Intended for healthcare professionals

Editorials

Tight control of blood glucose in long standing type 2 diabetes

BMJ 2009; 338 doi: https://doi.org/10.1136/bmj.b800 (Published 06 March 2009) Cite this as: BMJ 2009;338:b800

Re: Re: Re: Re: Ethics of QOF

Dr. Lewis,

You do not seem to understand the specific ethical concern I
expressed. You state that the scheme is voluntary yet you make repeated
reference to the importance of the cash provided by your meeting QOF
targets. It is fortunate that you personally agree with the
interpretations of the data that led to current targets but the point I
was trying to raise was that in situations where reading of evidence is
controversial (and you concede there is often more than one
interpretation), financial incentives will unacceptably bias decision
making.

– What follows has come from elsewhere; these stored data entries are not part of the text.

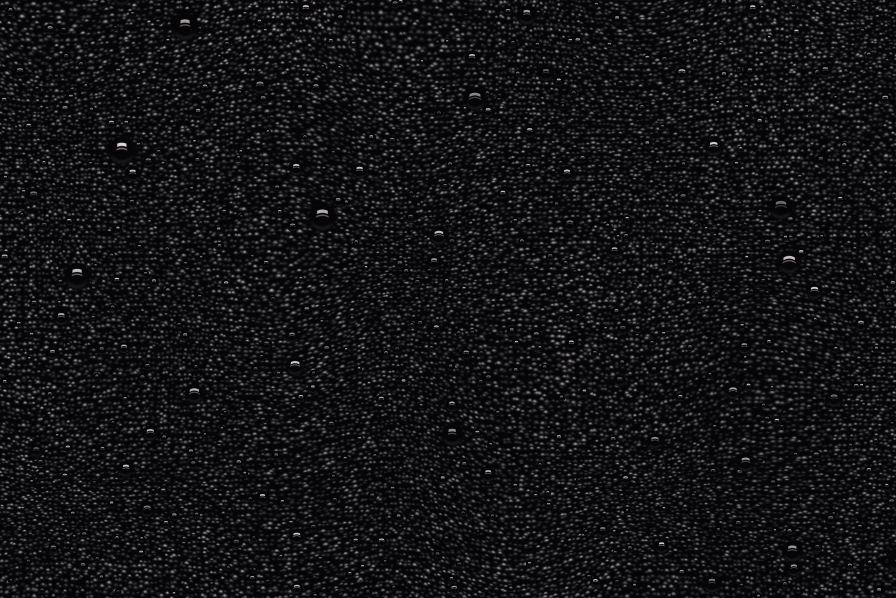
A Shadertoy shader for this texture:

```glsl
const vec3 GROUND = vec3(0.018, 0.018, 0.025);
const vec3 GLINT = vec3(1.0, 0.95, 0.98);
const float GRAIN_CELLS = 115.0;

float hash(vec2 p) {
    return fract(sin(dot(p, vec2(127.1, 311.7))) * 43758.545);
}

vec2 hash2(vec2 p) {
    return vec2(hash(p), hash(p + 57.3));
}

float valueNoise(vec2 p) {
    vec2 cell = floor(p);
    vec2 t = smoothstep(0.0, 1.0, fract(p));
    float low = mix(hash(cell), hash(cell + vec2(1, 0)), t.x);
    float high = mix(hash(cell + vec2(0, 1)), hash(cell + vec2(1, 1)), t.x);
    return mix(low, high, t.y);
}

// Gentle bending of the plane, so that the spacing of the mist varies
vec2 warp(vec2 p, float amount) {
    return p + amount * vec2(valueNoise(p * 5.0), valueNoise(p * 5.0 + 31.7));
}

// Fine mist: each tiny bead shows a flat, soft glint
float mist(vec2 p, float cells) {
    vec2 grid = p * cells;
    vec2 home = floor(grid);
    float light = 0.0;
    for (int y = -1; y <= 1; y++) {
        for (int x = -1; x <= 1; x++) {
            vec2 id = home + vec2(x, y);
            vec2 center = id + 0.5 + 0.72 * (hash2(id) - 0.5);
            float size = mix(0.8, 1.2, hash(id + 11.9));
            vec2 q = (grid - center) / (size * vec2(0.34, 0.23));
            q.y += 0.2 * q.x * q.x;
            float shine = hash(id + 83.1);
            float strength = 0.12 + 0.48 * shine * shine;
            light = max(light, strength * exp(-dot(q, q)));
        }
    }
    return light;
}

// Curved strip of light, in units of the drop radius
float arch(vec2 q, float height, float halfWidth, float thickness, float blur) {
    float bend = q.y - height + 0.55 * q.x * q.x;
    float across = 1.0 - smoothstep(thickness - blur, thickness + blur, abs(bend));
    float along = 1.0 - smoothstep(halfWidth - blur, halfWidth + blur, abs(q.x));
    return across * along;
}

// Scattered drops: x is the glint, y is how far the mist is cleared away
vec2 drops(vec2 p, float cells, float minRadius, float maxRadius, float share, float seed) {
    vec2 grid = p * cells;
    vec2 home = floor(grid);
    float light = 0.0;
    float cover = 0.0;
    for (int y = -1; y <= 1; y++) {
        for (int x = -1; x <= 1; x++) {
            vec2 id = home + vec2(x, y);
            vec2 key = id + seed;
            if (hash(key + 5.3) > share) continue;
            float pick = hash(key + 29.7);
            float radius = mix(minRadius, maxRadius, pick * pick);
            vec2 center = id + 0.5 + 0.9 * (hash2(key) - 0.5);
            vec2 q = (grid - center) / (cells * radius);
            float blur = max(0.06, 0.7 / (iResolution.y * radius));
            float strength = mix(0.35, 0.85, hash(key + 71.9));
            float width = mix(0.35, 0.55, hash(key + 43.7));
            float cap = arch(q, 0.48, width, 0.13, blur);
            float lower = 0.5 * arch(q, 0.16, width * 1.15, 0.06, blur);
            float rim = 0.07 * smoothstep(0.3, 0.0, abs(length(q) - 0.88))
                      * smoothstep(-0.2, -0.8, q.y);
            light = max(light, max(strength * max(cap, lower), rim));
            cover = max(cover, 1.0 - smoothstep(0.95, 1.35, length(q)));
        }
    }
    return vec2(light, cover);
}

// Lays one size of drops over the light below it
float overlay(float below, vec2 layer) {
    return max(below * (1.0 - layer.y), layer.x);
}

void mainImage(out vec4 fragColor, in vec2 fragCoord) {
    vec2 p = fragCoord / iResolution.y;

    // Broad unevenness, a little brighter toward the upper left
    float mottle = mix(0.85, 1.15, valueNoise(p * 4.0 + 9.0));
    float slope = 1.0 + 0.12 * (p.y - 0.5) - 0.06 * (p.x - 0.75);

    float light = mist(warp(p, 0.04), GRAIN_CELLS) * mottle * slope;
    light = overlay(light, drops(p, 23.0, 0.0045, 0.0075, 0.55, 13.0));
    light = overlay(light, drops(p, 13.0, 0.0075, 0.0125, 0.5, 47.0));
    light = overlay(light, drops(p, 7.0, 0.014, 0.023, 0.3, 91.0));

    fragColor = vec4(GROUND + GLINT * light, 1.0);
}
```
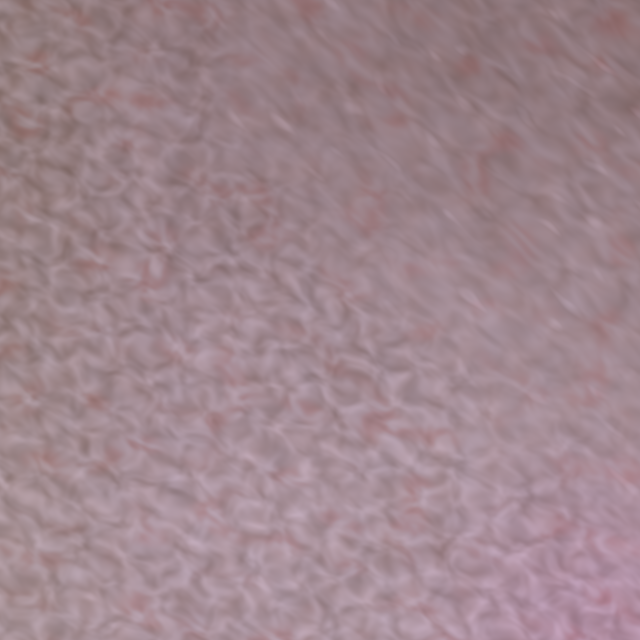
Write a WebGL 2 fragment shader that draws this texture.

```glsl
#version 300 es
precision highp float;
// Soft mottled rose-grey surface under uneven light: a broad gradient carries
// blurred, slightly slanted grains of gradient noise, which turn into diagonal
// streaks at the upper right, with faint reddish blotches and pale flecks.

#define GRAIN_FREQ 44.0      // grain cells across the canvas
#define GRAIN_CONTRAST 0.085
#define FINE_SHARE 0.38      // weight of the finer grain
#define CLOUD_CONTRAST 0.03
#define BLUSH_AMOUNT 0.045
#define FLECK_AMOUNT 0.07
#define SHADE_LOW vec3(0.56, 0.47, 0.487)
#define SHADE_HIGH vec3(0.68, 0.59, 0.632)

uniform vec2 u_resolution;
out vec4 fragColor;

// Unit gradient vector for a lattice point
vec2 latticeGradient(vec2 cell) {
    uvec2 q = uvec2(ivec2(cell) + 4096);
    uint h = q.x * 1597334677u ^ q.y * 3812015801u;
    h = (h ^ (h >> 15)) * 2246822519u;
    h ^= h >> 13;
    float angle = float(h & 65535u) * 6.2831853 / 65536.0;
    return vec2(cos(angle), sin(angle));
}

float gradientNoise(vec2 p) {
    vec2 i = floor(p), f = p - i;
    vec2 w = f * f * f * (f * (f * 6.0 - 15.0) + 10.0);
    float a = dot(latticeGradient(i), f);
    float b = dot(latticeGradient(i + vec2(1, 0)), f - vec2(1, 0));
    float c = dot(latticeGradient(i + vec2(0, 1)), f - vec2(0, 1));
    float d = dot(latticeGradient(i + vec2(1, 1)), f - vec2(1, 1));
    return 1.4 * mix(mix(a, b, w.x), mix(c, d, w.x), w.y);
}

// Coordinates turned to a direction and drawn out along it
vec2 slant(vec2 p, float angle, float stretch) {
    float c = cos(angle), s = sin(angle);
    return vec2((c * p.x + s * p.y) / stretch, c * p.y - s * p.x);
}

// Two octaves of grain, bent a little so that no lattice shows
float grain(vec2 p, float angle, float stretch) {
    vec2 q = slant(p, angle, stretch) * GRAIN_FREQ;
    q += 0.45 * vec2(gradientNoise(q * 0.6 + 17.3), gradientNoise(q * 0.6 + 51.7));
    return gradientNoise(q) + FINE_SHARE * gradientNoise(q * 1.9 + 31.4);
}

void main() {
    vec2 uv = gl_FragCoord.xy / u_resolution;
    vec2 p = (gl_FragCoord.xy - 0.5 * u_resolution) / min(u_resolution.x, u_resolution.y) + 0.5;

    // Broad light, dimmer toward the top and the upper right corner
    float cloud = gradientNoise(p * 5.0 + 3.7) + 0.6 * gradientNoise(p * 11.0 + 8.1);
    float light = mix(0.663, 0.588, smoothstep(0.0, 1.0, uv.y));
    light -= 0.036 * uv.x * smoothstep(0.35, 1.0, uv.y);
    light -= 0.018 * smoothstep(0.25, 0.0, uv.x);
    light += 0.012 * smoothstep(0.45, 0.0, distance(uv, vec2(0.55, 0.3)));
    light += CLOUD_CONTRAST * 0.6 * cloud;

    // Compact grains, passing into streaks at the upper right
    float streaky = smoothstep(0.95, 1.5, uv.x + uv.y + 0.2 * cloud);
    float mottle = mix(grain(p, -0.5, 1.35), 0.8 * grain(p + 7.0, -0.72, 2.1), streaky);
    light += GRAIN_CONTRAST * mottle * mix(1.0, 0.75, streaky);

    // Sparse pale flecks along the streaks
    float fleck = gradientNoise(slant(p, -0.75, 2.8) * 42.0 + 23.0);
    light += FLECK_AMOUNT * smoothstep(0.42, 0.85, fleck) * mix(0.25, 1.0, streaky);

    float tone = (light - SHADE_LOW.r) / (SHADE_HIGH.r - SHADE_LOW.r);
    vec3 color = mix(SHADE_LOW, SHADE_HIGH, tone);

    // Reddish blotches, strongest where the grain is dark
    float patches = gradientNoise(slant(p, -0.2, 1.5) * 19.0 + 41.0);
    float blush = smoothstep(0.0, 0.7, patches) * smoothstep(0.45, -0.4, mottle);
    color += BLUSH_AMOUNT * blush * vec3(0.6, -0.4, -0.5);

    // Slow drift of hue: warm at the left edge, violet at the lower right
    float hue = gradientNoise(p * 24.0 + 63.0);
    color += 0.012 * hue * vec3(-0.5, 0.3, 1.0);
    color += 0.012 * smoothstep(0.3, 0.0, uv.x) * vec3(0.0, 0.5, -1.0);
    float violet = smoothstep(0.4, 0.0, distance(uv, vec2(0.95, 0.0)));
    color += violet * vec3(0.03, -0.015, 0.03);

    fragColor = vec4(clamp(color, 0.0, 1.0), 1.0);
}
```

You do not need me to raise the issues of publication bias and
pressures from pharmaceutical companies as a reminder that the apotheosis
of EBM is hazardous. I fear a time when doctors will be rewarded for
adhering to targets concerning number of referrals or discharges per year.
("Would it not be unethical to reward doctors equally, whether or not they
rationed NHS resources efficiently?"- might go its defence).

Competing interests:
None declared

Competing interests: No competing interests

21 April 2009
Edward TJ Chandy
Medical Student
Edinburgh University Medical School EH16 4SB